Can we move on now?
Kyle Lohse is 34 years old, coming off of what was by far the best year of his career, and if he hadn't been screwed by the rules, we wouldn't be giving him a second thought. The current Collective Bargaining Agreement detached most free agents from the old draft-pick compensation system except for those who were given a $13.3 million "qualifying offer" by their teams. Lohse, along with outfielder Michael Bourn, fell into this category. Between the draft-pick penalty and a too-high asking price, Lohse was consigned to purgatory.
In short, the long saga of Lohse and his quest for millions and millions of dollars, or failing that, just millions of dollars, was less about the pitcher himself and more about the system. Scott Boras calls that system "corrupt," based on the penalties, which force teams to choose between making immediate improvements to the major league team and building through the draft. His point is a good one. If Major League Baseball wants to give teams that lose a key player through free agency an extra draft pick to help reload, that's all well and good, but you need not rob one team to build another. The draft, particularly the first round, is too important a supply of talent, and with the recent restraints put in on bonuses, a far cheaper supply than free agency, to give away on uncertain veteran propositions. The decision to decouple free agent compensation from a draft penalty system, shows MLB and the players recognized this, but they failed to go all the way, leaving a vestigial aspect of the old system in place that provided too draconian a disincentive for players like Lohse and Bourn who are not quite stars, or have played at a star-like level for periods of time but, for various reasons, might not be expected to be stars long enough to justify risking the pick.
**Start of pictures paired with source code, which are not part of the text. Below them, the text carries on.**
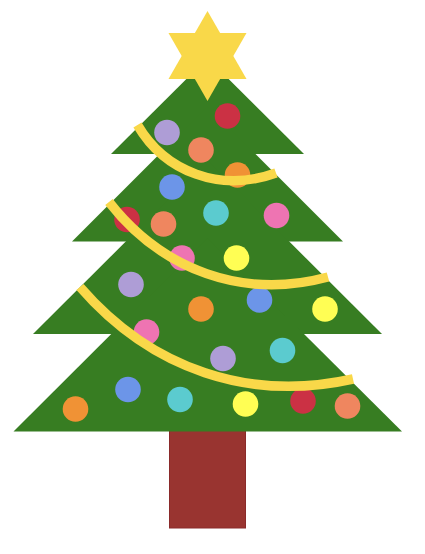
<!DOCTYPE html>
<html lang="en">
<head>
<meta charset="utf-8">
<title>Christmas tree</title>
<style>
:root {
  --paper: #ffffff;
  --needles: #377d22;
  --trunk: #993430;
  --trunk-edge: #8a2a2a;
  --gold: #f9d849;
  --red: #cb3144;
  --lavender: #ae9dd6;
  --coral: #ef865f;
  --orange: #f09235;
  --blue: #6c95e8;
  --turquoise: #5bcbcf;
  --pink: #ee74b2;
  --lemon: #fffe54;
}
html, body { margin: 0; background: var(--paper); overflow: hidden; }
svg { display: block; width: 425px; height: 554px; }
.needles { fill: var(--needles); }
.trunk { fill: var(--trunk); stroke: var(--trunk-edge); }
.star { fill: var(--gold); }
.garland { fill: none; stroke: var(--gold); stroke-width: 9.5; }
.red { fill: var(--red); }
.lavender { fill: var(--lavender); }
.coral { fill: var(--coral); }
.orange { fill: var(--orange); }
.blue { fill: var(--blue); }
.turquoise { fill: var(--turquoise); }
.pink { fill: var(--pink); }
.lemon { fill: var(--lemon); }
</style>
</head>
<body>
<svg viewBox="0 0 425 554" role="img" aria-label="Christmas tree with a gold star, garlands and coloured baubles">
  <defs>
    <circle id="bauble" r="12.8"/>
  </defs>
  <rect class="trunk" x="169.5" y="430" width="76" height="98"/>
  <g class="needles">
    <polygon points="207.5,58 304,154 111,154"/>
    <polygon points="207.5,106 343,241.5 72,241.5"/>
    <polygon points="207.5,160 382,334 33,334"/>
    <polygon points="207.5,238 402,431.5 13.5,431.5"/>
  </g>
  <g class="baubles">
    <use href="#bauble" class="red" x="227.5" y="116"/>
    <use href="#bauble" class="lavender" x="167" y="132.5"/>
    <use href="#bauble" class="coral" x="201" y="150"/>
    <use href="#bauble" class="orange" x="237.5" y="175"/>
    <use href="#bauble" class="blue" x="172" y="187"/>
    <use href="#bauble" class="turquoise" x="216" y="213"/>
    <use href="#bauble" class="pink" x="276.5" y="215.5"/>
    <use href="#bauble" class="red" x="127" y="219.5"/>
    <use href="#bauble" class="coral" x="163.5" y="224"/>
    <use href="#bauble" class="pink" x="182" y="258"/>
    <use href="#bauble" class="lemon" x="236.5" y="258"/>
    <use href="#bauble" class="lavender" x="131" y="284.5"/>
    <use href="#bauble" class="blue" x="259.5" y="300"/>
    <use href="#bauble" class="orange" x="201" y="309"/>
    <use href="#bauble" class="lemon" x="325" y="309"/>
    <use href="#bauble" class="pink" x="146.5" y="332"/>
    <use href="#bauble" class="turquoise" x="282.5" y="350.5"/>
    <use href="#bauble" class="lavender" x="223" y="358.5"/>
    <use href="#bauble" class="blue" x="128" y="389.5"/>
    <use href="#bauble" class="turquoise" x="180" y="399.5"/>
    <use href="#bauble" class="orange" x="75.5" y="409"/>
    <use href="#bauble" class="lemon" x="245.5" y="404"/>
    <use href="#bauble" class="red" x="303" y="401"/>
    <use href="#bauble" class="coral" x="347.5" y="406"/>
  </g>
  <g class="garland">
    <path d="M137.5 125C165 172 220 193 276 173"/>
    <path d="M109 202C162 270 243 300 328 277"/>
    <path d="M80 287C152 370 250 402 353 379"/>
  </g>
  <g class="star">
    <polygon points="207.5,11 246.5,79 168.5,79"/>
    <polygon points="207.5,101 246.5,33 168.5,33"/>
  </g>
</svg>
</body>
</html>
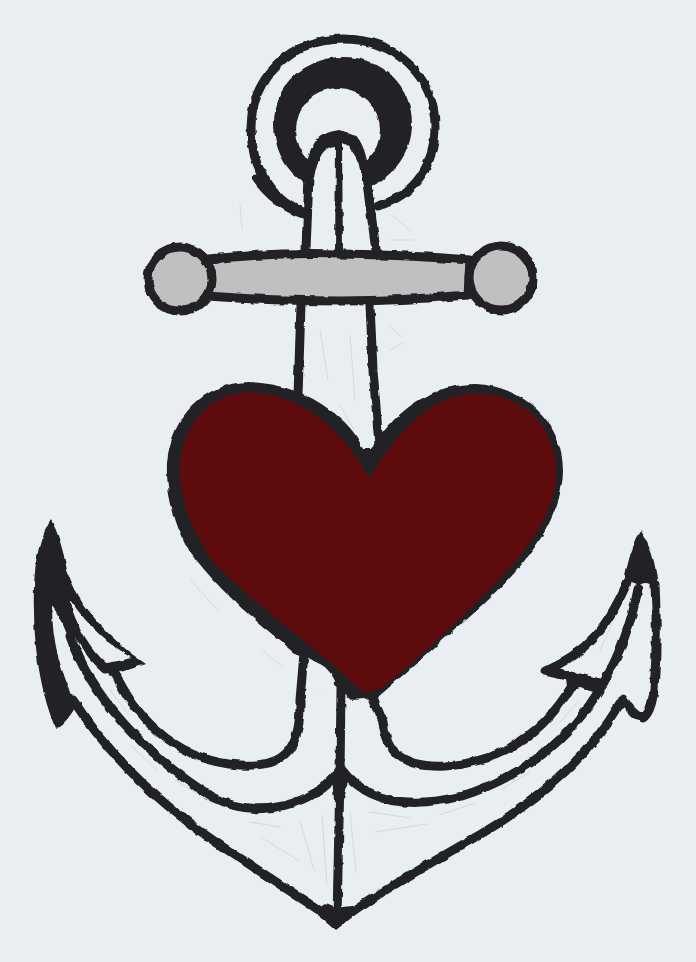
<!DOCTYPE html>
<html lang="en">
<head>
<meta charset="utf-8">
<title>Anchor and heart</title>
<style>
:root { --paper: #e8eef2; --ink: #222327; --steel: #c0c0c0; --heart: #5e0b0d; --grain: #d3d9dd; }
html, body { margin: 0; background: var(--paper); overflow: hidden; }
svg { display: block; width: 696px; height: 962px; }
.line { fill: none; stroke: var(--ink); stroke-width: 9; stroke-linecap: round; stroke-linejoin: round; }
.body { fill: var(--paper); }
.steel { fill: var(--steel); }
.solid { fill: var(--ink); }
.heart { fill: var(--heart); }
.grain { fill: none; stroke: var(--grain); stroke-width: 1; stroke-linecap: round; }
</style>
</head>
<body>
<svg viewBox="0 0 696 962" role="img" aria-label="Tattoo style anchor with a dark red heart">
  <defs>
    <filter id="hand-inked" x="0" y="0" width="696" height="962" filterUnits="userSpaceOnUse">
      <feTurbulence type="fractalNoise" baseFrequency="0.09" numOctaves="2" seed="4"/>
      <feDisplacementMap in="SourceGraphic" scale="4" xChannelSelector="R" yChannelSelector="G"/>
    </filter>
  </defs>
  <rect class="body" width="696" height="962"/>

  <g class="grain">
    <path d="M283 65L295 57M303 51l10-3M264 93l6-10M319 160l5 70M315 190l4 45M351 170l5 60M392 215l18 16M390 240h24M240 205l2 24M320 330l8 50M350 335l5 65M388 325l14 12M390 350l14-8M340 405l14 25"/>
    <path d="M190 580l28 30M262 650l20 16M130 745l28 26M175 780l38 24M250 822l30 5M262 838l36 22M300 820l14 50M322 815l5 70M350 812l6 60M370 812l40 6M375 832l52-8M440 815l36-12M500 790l30-18M110 690l18 24M560 722l18-20M600 650l12-26"/>
  </g>

  <g filter="url(#hand-inked)">
    <g id="ring">
      <path class="line" d="M302 212C269 199 251 164 251 128C251 77 291 39 343 39C396 39 435 77 435 126C435 165 415 195 378 206"/>
      <path class="line" d="M256 178Q274 204 303 214"/>
      <path class="solid" d="M306 184C285 171 274 149 274 124C274 86 304 57 343 57C383 57 412 86 412 124C412 151 395 176 369 187Z"/>
      <circle class="body" cx="338" cy="130" r="42"/>
    </g>

    <g id="shank">
      <path class="body line" d="M306 250L309 176Q314 143 326 138Q339 132 354 140Q362 150 367 184L376 250"/>
      <path class="solid" d="M308 178Q312 135 338 130Q358 132 364 160L366 184Q356 148 342 143L343 250L335 250L336 146Q319 146 314 178Z"/>
      <path class="line" d="M301 305L298 395M370 305L373 370L379 445"/>
    </g>

    <g id="stock">
      <path class="steel line" d="M208 259Q280 252 340 254Q410 255 470 260L468 295Q400 301 340 301Q270 301 208 296Z"/>
      <circle class="steel line" cx="180" cy="279" r="32"/>
      <circle class="steel line" cx="501" cy="278" r="32"/>
    </g>

    <g id="left-arm">
      <path class="solid" d="M51 520C38 540 33 565 34 610C34 655 43 700 56 729Q68 722 77 704C61 675 52 642 52 606Q60 616 66 632L76 650L70 600Q98 640 132 658L105 664L110 676L146 664C110 640 78 605 67 570Q60 535 51 520Z"/>
      <path class="line" d="M64 600Q78 645 105 668L128 664"/>
      <path class="line" d="M116 675C140 726 184 762 240 765C286 768 301 748 300 700L304 654"/>
      <path class="line" d="M70 636C90 695 145 755 212 797C260 822 315 803 338 772"/>
      <path class="line" d="M73 700C112 760 165 808 220 845L337 922"/>
    </g>

    <g id="right-arm">
      <path class="solid" d="M641 531Q629 550 624 583Q632 581 637 586Q646 579 658 588Q655 551 641 531Z"/>
      <path class="line" d="M627 583C608 626 588 652 545 671L603 684C622 650 632 620 638 589" stroke-width="8"/>
      <path class="line" d="M655 585Q658 640 654 690Q651 713 643 718Q632 715 623 698"/>
      <path class="line" d="M573 684C546 730 505 762 445 766C396 768 386 747 383 722L372 695"/>
      <path class="line" d="M601 687C570 740 525 775 462 796C405 810 366 801 343 770"/>
      <path class="line" d="M620 704C591 752 548 794 481 834C430 863 378 893 337 922"/>
      <path class="solid" d="M550 666L606 680L600 694L580 688L568 692L566 680Z"/>
    </g>

    <g id="keel">
      <path class="line" d="M341 688L340 775L337 918"/>
      <path class="solid" d="M325 904L335 908L352 906L359 912L336 930L314 911Z"/>
      <path class="solid" d="M340 756L349 776L344 800L334 800L332 778Z"/>
    </g>

    <path id="heart-outline" class="solid" d="M371 449C400 404 437 384 475 384C524 386 563 422 563 470C562 532 507 586 451 633L377 698L352 700L332 682Q320 660 299 656C266 629 220 594 189 550C171 520 166 485 167 462C172 415 205 383 248 382C280 383 308 393 330 410Q354 427 363 449Z"/>
    <path class="body" d="M309 661Q326 662 335 681L334 692L309 688Z"/>
  </g>

  <path id="heart" class="heart" d="M369 478C396 433 429 394 476 393C523 394 556 427 556 473C554 526 507 573 452 625Q404 671 380 688L364 692Q357 688 347 677C309 642 248 600 210 558C190 526 180 500 179 466C183 423 208 393 249 392C301 393 342 429 369 478Z"/>
</svg>
</body>
</html>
The free agent compensation system was always capricious and arbitrary, even when regimented by the supposedly rational Elias-generated A, B, C rankings. In 1982, the Montreal Expos signed a free agent catcher named Tim Blackwell. Blackwell was not a star, but a 29-year-old fringe player signed to back up Gary Carter, approximately the most pointless job available in the majors at the time given that Carter almost never took a day off. Over the next two years, Blackwell played in all of 29 games and batted 61 times, that's how dispensable he was. Yet, the Expos were forced to surrender their first-round pick, the 17th overall, to Blackwell's old team, the Chicago Cubs. Why should signing a Blackwell incur that kind of penalty? Why would the Expos have been willing to incur it for so marginal a player? The penalty attached to Lohse wasn't quite so disproportionate, but it was redolent of the dysfunction of the old system. In other words, Boras made a poor choice of words: the current compensation system isn't corrupt, just misguided.
Lohse had a star-level season in 2012, but his career story is one of stolid competency, not stardom. He has had, as per Baseball-Reference, five seasons of being worth approximately two wins above replacement. Last year, he was worth closer to four. He has had an extraordinary career for a player drafted in the 29th round, but there's little that's extraordinary about him overall. He's miscast as the player who is going to boost the Brewers into the playoffs, and no one would have thought of him that way had the circumstances of his offseason not put him in the role of late-arriving cavalry.
Following baseball means certain drums get beaten all too often. As Ben Lindbergh of Baseball Prospectus pointed out, "MLBTradeRumors posts tagged "Kyle Lohse" between the end of last season and now fill nine internet pages." If we were still in the era of newspapers rather than the internet, we would have pulped whole forests on Lohse's journey to Milwaukee. His story was treated like a hostage story rather than what it really was, one journeyman pitcher who, for technical reasons, couldn't find a job. As a technical matter, the story was fascinating. As a practical baseball matter, its import is close to nil. Unfortunately for Lohse, it's the baseball aspect he's going to have to live up to, and he almost certainly won't.
In other words, if you think that receiving a qualifying offer had a chilling effect, imagine the impact on next winter's free agent class if the Brewers, having surrendered the 17th-overall pick of the first round and committed $33 million over the next three years, get something less than a star-level performance? Robinson Cano will still get his money next winter regardless of whether the Yankees make him an offer or not, but say Josh Johnson, Adam Wainwright, or Matt Garza, all fine pitchers with relatively recent injury issues, get smacked with a qualifying offer -- they might have a winter odyssey every bit as long and tortured as Lohse's, but unlike him, they might have to wait until after the draft for resolution.